Legend has it that the bonfires that burn on this night can cure diseases of the skin and cleanse the body and soul. One can even change a bad year into a good one simply by jumping over the bonfire several times.

The ‘San Juanes’ blend a number of practices, rituals, and customs from pre-Christian cultures and repackage it all with a Christian flavour, in a way the Spanish do so well!

Although celebrations take place on the night of Saint John, each city has its own specific take on the event. From North to South and even on the islands, Spain celebrates this festival primarily on the beaches and coastal areas. On the night itself, wherever you are, you should find bonfires lit on the shore and people jumping back and forth over the embers to cleanse their year. If you get the chance, you should join in, it’s a very inclusive and fun event with everyone taking part.

Here are some of the best places to enjoy the Bonfires of San Juan.

Alicante, Valencia (20th to 29th June)

Some of the highlights here include a spectacular International Folklore Parade, firework displays every evening, a huge spectacle of fancy ninots (effigies), and the famous cremà (burning) which happens at midnight on 24 June following a spectacular fireworks. During the next days, a firework competition takes place on El Postiguet beach, and the historic town centre is turned into a brilliant medieval market!

A Coruña, Galicia (23rd June)

Over the course of the day, successive parades including the famed ‘giants and big-heads’ but also music bands, bagpipes and traditional dances fill the streets of A Coruña. Dinnertime is marked with the smell of sardiñadas (roasting sardines) throughout the city. As night falls, hundreds of bonfires are lit and at midnight an immense bonfire erected on the beach illuminate the city.

Tarragona, Catalonia (23rd June)

Also known as the Nit del Foc (Night of Fire) this is one of the most anticipated nights of the year in Catalonia. The main highlights include the arrival of the flame carried by runners from Catalonia’s highest peak (Canigó Mountain), then after the main bonfire is reduced to embers, the Ball de Diables enter the Casc Antic, the old city, to start their impressive midnight procession.

Tenerife, Canary Islands (23rd June)

Various concerts begin in the late afternoon around the Castillo San Felipe and Playa Jardin before a huge fireworks show with enormous flaming balls brought down from high up in the mountains. Just as in other parts of the country people make wishes for the future at the same time as they burn bad memories.
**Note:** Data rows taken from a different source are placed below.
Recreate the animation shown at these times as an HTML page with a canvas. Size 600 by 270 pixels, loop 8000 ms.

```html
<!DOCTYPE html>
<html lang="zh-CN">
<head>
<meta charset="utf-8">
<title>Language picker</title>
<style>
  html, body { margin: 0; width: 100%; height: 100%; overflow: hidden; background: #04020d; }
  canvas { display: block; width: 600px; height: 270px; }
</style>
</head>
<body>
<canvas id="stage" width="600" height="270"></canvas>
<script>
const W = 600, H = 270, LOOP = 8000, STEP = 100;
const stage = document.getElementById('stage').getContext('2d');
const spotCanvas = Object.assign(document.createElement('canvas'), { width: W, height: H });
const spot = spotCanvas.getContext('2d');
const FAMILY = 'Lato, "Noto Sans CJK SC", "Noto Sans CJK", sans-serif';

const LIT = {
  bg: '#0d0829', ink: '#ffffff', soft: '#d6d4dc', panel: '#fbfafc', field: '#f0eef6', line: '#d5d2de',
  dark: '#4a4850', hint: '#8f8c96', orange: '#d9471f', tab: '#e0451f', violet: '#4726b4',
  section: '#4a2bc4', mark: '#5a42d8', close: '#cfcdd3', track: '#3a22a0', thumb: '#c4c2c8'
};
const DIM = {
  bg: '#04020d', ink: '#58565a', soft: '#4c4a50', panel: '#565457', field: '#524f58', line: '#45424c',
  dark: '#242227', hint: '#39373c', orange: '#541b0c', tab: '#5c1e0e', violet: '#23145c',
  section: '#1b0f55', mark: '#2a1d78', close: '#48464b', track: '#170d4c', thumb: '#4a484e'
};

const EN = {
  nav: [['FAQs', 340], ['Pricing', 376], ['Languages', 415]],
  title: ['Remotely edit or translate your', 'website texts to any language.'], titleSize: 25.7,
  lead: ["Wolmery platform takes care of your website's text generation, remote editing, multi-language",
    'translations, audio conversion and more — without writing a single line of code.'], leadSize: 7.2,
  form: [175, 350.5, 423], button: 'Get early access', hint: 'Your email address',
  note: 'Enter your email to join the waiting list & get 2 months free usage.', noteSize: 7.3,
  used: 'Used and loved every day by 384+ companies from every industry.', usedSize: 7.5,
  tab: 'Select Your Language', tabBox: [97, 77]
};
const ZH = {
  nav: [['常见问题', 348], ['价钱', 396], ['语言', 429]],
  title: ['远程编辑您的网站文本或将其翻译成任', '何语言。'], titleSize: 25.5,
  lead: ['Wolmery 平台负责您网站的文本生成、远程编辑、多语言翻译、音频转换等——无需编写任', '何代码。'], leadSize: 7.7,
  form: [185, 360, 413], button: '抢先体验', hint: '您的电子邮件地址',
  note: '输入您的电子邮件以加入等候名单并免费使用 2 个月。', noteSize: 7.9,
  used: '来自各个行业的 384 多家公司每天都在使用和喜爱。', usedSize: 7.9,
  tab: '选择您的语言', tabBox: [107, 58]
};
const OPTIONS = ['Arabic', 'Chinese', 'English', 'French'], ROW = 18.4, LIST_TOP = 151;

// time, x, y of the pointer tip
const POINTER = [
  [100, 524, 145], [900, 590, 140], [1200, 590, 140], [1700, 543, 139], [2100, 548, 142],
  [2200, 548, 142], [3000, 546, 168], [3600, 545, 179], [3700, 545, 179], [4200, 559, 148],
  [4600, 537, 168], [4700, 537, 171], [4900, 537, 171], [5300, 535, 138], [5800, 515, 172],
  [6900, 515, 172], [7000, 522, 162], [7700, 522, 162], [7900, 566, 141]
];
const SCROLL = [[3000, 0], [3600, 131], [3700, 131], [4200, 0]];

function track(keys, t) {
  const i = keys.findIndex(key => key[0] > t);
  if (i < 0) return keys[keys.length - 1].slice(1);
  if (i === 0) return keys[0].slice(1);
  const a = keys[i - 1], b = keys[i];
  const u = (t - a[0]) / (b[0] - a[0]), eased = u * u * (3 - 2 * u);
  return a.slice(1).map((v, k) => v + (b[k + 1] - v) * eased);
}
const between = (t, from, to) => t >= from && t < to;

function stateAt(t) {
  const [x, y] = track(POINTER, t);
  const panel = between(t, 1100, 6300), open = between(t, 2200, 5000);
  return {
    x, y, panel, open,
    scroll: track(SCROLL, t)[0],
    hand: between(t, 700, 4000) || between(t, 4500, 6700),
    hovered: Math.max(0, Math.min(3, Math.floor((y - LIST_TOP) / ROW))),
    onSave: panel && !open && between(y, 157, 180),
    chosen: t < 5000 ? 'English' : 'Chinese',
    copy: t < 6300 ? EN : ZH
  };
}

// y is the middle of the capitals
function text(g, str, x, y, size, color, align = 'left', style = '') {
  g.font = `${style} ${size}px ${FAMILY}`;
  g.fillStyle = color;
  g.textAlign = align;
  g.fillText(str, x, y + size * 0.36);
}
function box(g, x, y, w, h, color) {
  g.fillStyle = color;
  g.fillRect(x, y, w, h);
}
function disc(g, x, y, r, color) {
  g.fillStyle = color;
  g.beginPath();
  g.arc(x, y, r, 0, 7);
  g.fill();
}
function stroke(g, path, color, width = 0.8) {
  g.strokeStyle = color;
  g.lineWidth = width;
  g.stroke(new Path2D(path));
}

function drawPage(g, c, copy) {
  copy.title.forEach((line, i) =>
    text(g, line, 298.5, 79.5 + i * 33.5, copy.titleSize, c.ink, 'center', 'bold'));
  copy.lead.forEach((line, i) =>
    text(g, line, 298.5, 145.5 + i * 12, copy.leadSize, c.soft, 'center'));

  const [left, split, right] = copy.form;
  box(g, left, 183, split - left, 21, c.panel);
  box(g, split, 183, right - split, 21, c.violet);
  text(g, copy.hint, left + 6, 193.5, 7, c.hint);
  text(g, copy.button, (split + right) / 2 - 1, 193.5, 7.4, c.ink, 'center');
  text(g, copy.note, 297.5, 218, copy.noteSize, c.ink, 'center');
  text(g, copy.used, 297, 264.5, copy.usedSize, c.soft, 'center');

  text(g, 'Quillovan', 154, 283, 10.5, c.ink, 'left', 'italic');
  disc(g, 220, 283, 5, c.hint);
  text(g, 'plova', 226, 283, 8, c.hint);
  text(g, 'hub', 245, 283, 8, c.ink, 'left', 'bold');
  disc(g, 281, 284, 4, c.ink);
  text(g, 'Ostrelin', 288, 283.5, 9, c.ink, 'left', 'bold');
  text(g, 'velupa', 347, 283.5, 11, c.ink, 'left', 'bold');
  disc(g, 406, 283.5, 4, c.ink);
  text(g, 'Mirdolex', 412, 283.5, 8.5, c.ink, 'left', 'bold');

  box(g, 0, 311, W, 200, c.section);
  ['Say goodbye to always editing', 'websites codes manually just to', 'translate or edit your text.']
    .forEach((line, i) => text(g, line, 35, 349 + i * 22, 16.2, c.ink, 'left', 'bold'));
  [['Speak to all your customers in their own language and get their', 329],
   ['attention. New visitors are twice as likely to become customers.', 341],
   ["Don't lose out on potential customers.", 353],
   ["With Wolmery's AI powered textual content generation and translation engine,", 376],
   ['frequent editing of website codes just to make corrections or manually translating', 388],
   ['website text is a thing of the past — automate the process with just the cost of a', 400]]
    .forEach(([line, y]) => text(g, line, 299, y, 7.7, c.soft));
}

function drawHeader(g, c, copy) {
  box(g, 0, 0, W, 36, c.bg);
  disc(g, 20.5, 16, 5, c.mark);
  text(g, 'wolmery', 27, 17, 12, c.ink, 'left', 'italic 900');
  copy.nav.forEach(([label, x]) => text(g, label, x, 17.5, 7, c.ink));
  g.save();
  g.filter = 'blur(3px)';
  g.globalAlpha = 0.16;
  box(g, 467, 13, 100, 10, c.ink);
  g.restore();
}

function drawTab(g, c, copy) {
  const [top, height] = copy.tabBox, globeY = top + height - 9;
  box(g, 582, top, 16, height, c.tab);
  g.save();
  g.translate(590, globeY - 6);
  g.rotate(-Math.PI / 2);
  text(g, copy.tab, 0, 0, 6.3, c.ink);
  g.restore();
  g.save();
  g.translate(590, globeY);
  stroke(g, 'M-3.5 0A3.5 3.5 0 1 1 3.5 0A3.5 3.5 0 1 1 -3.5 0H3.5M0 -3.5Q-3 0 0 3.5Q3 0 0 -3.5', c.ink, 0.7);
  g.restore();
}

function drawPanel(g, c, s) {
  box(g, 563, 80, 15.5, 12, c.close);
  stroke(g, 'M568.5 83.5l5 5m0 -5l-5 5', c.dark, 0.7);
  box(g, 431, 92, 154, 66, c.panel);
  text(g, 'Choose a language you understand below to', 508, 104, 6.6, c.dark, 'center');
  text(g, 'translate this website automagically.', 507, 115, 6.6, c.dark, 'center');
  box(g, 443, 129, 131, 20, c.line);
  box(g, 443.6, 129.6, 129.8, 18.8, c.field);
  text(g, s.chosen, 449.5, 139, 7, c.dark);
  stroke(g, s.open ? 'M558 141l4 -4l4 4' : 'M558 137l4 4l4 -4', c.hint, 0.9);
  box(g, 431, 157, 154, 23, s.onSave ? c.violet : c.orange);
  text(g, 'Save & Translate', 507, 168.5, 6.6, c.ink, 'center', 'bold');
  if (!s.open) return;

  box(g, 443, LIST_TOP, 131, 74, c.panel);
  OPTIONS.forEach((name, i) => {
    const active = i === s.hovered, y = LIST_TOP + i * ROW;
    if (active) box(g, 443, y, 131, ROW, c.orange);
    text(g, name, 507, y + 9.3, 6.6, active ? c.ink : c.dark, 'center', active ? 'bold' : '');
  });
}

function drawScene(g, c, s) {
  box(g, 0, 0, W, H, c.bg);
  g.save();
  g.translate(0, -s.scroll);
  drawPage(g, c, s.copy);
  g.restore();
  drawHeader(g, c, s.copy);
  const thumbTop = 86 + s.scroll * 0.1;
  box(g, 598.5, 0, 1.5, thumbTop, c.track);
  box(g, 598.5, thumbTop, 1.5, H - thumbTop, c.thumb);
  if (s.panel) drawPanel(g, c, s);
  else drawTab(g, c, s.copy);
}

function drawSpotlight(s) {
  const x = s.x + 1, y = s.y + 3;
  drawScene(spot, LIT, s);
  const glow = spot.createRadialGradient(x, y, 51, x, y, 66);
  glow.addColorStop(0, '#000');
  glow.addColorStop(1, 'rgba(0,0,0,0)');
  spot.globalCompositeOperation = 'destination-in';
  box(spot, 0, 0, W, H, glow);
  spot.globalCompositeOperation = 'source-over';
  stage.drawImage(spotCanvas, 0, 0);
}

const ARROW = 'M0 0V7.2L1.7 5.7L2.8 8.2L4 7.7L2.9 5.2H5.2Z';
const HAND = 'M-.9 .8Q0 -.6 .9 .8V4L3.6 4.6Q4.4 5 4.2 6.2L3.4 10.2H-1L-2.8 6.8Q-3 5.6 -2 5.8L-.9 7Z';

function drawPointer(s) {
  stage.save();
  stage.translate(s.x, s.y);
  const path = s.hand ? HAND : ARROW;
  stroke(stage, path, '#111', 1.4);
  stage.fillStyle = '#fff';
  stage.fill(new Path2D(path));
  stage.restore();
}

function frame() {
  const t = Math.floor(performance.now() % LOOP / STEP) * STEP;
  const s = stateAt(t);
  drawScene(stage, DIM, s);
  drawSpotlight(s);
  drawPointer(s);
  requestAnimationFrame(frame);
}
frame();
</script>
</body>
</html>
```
Another astonishing tradition here involves local goat keepers bringing their flock of goats to the sea as dawn breaks, fulfilling the ancient tradition of purifying the animals.

Gran Canaria, Canary Islands (23rd June)

The celebration of San Juan is particularly important in Las Palmas as it falls on the same day as the anniversary of its foundation (24 June 1478), and so the festivities here are particularly spectacular with the entire city venturing down to the beaches to partake in bonfires, fireworks, open air concerts and swimming after midnight.

Ciutadella, Balearic Islands (20th to 24th June)

Ciutadella has developed its own rituals unique to Menorca, the Festes de Sant Joan de Ciutadella, which combines elements of the traditional fiesta with celebrations for its own patron saint, Sant Joan. Some of its unique features include the Diumenge des Be (Sunday of the Lamb), and a mad horse show where riders actually ride through the interiors of already packed houses.

Our Spain holidays   Get in touch   Subscribe to The Pothole

The Pothole is Pura Aventura's popular monthly email. We share what we love, what interests us and what we find challenging. And we don't Photoshop out the bits everyone else does. We like to think our considered opinions provide food for thought, and will sometimes put a smile on your face. They've even been known to make people cry. You can click here to subscribe and, naturally, unsubscribe at any time.

The Pothole is Pura Aventura's popular monthly email. We share what we love, what interests us and what we find challenging. And we don't Photoshop out the bits everyone else does. We like to think our considered opinions provide food for thought, and will sometimes put a smile on your face. They've even been known to make people cry. You can click here to subscribe and, naturally, unsubscribe at any time.

Share your story with us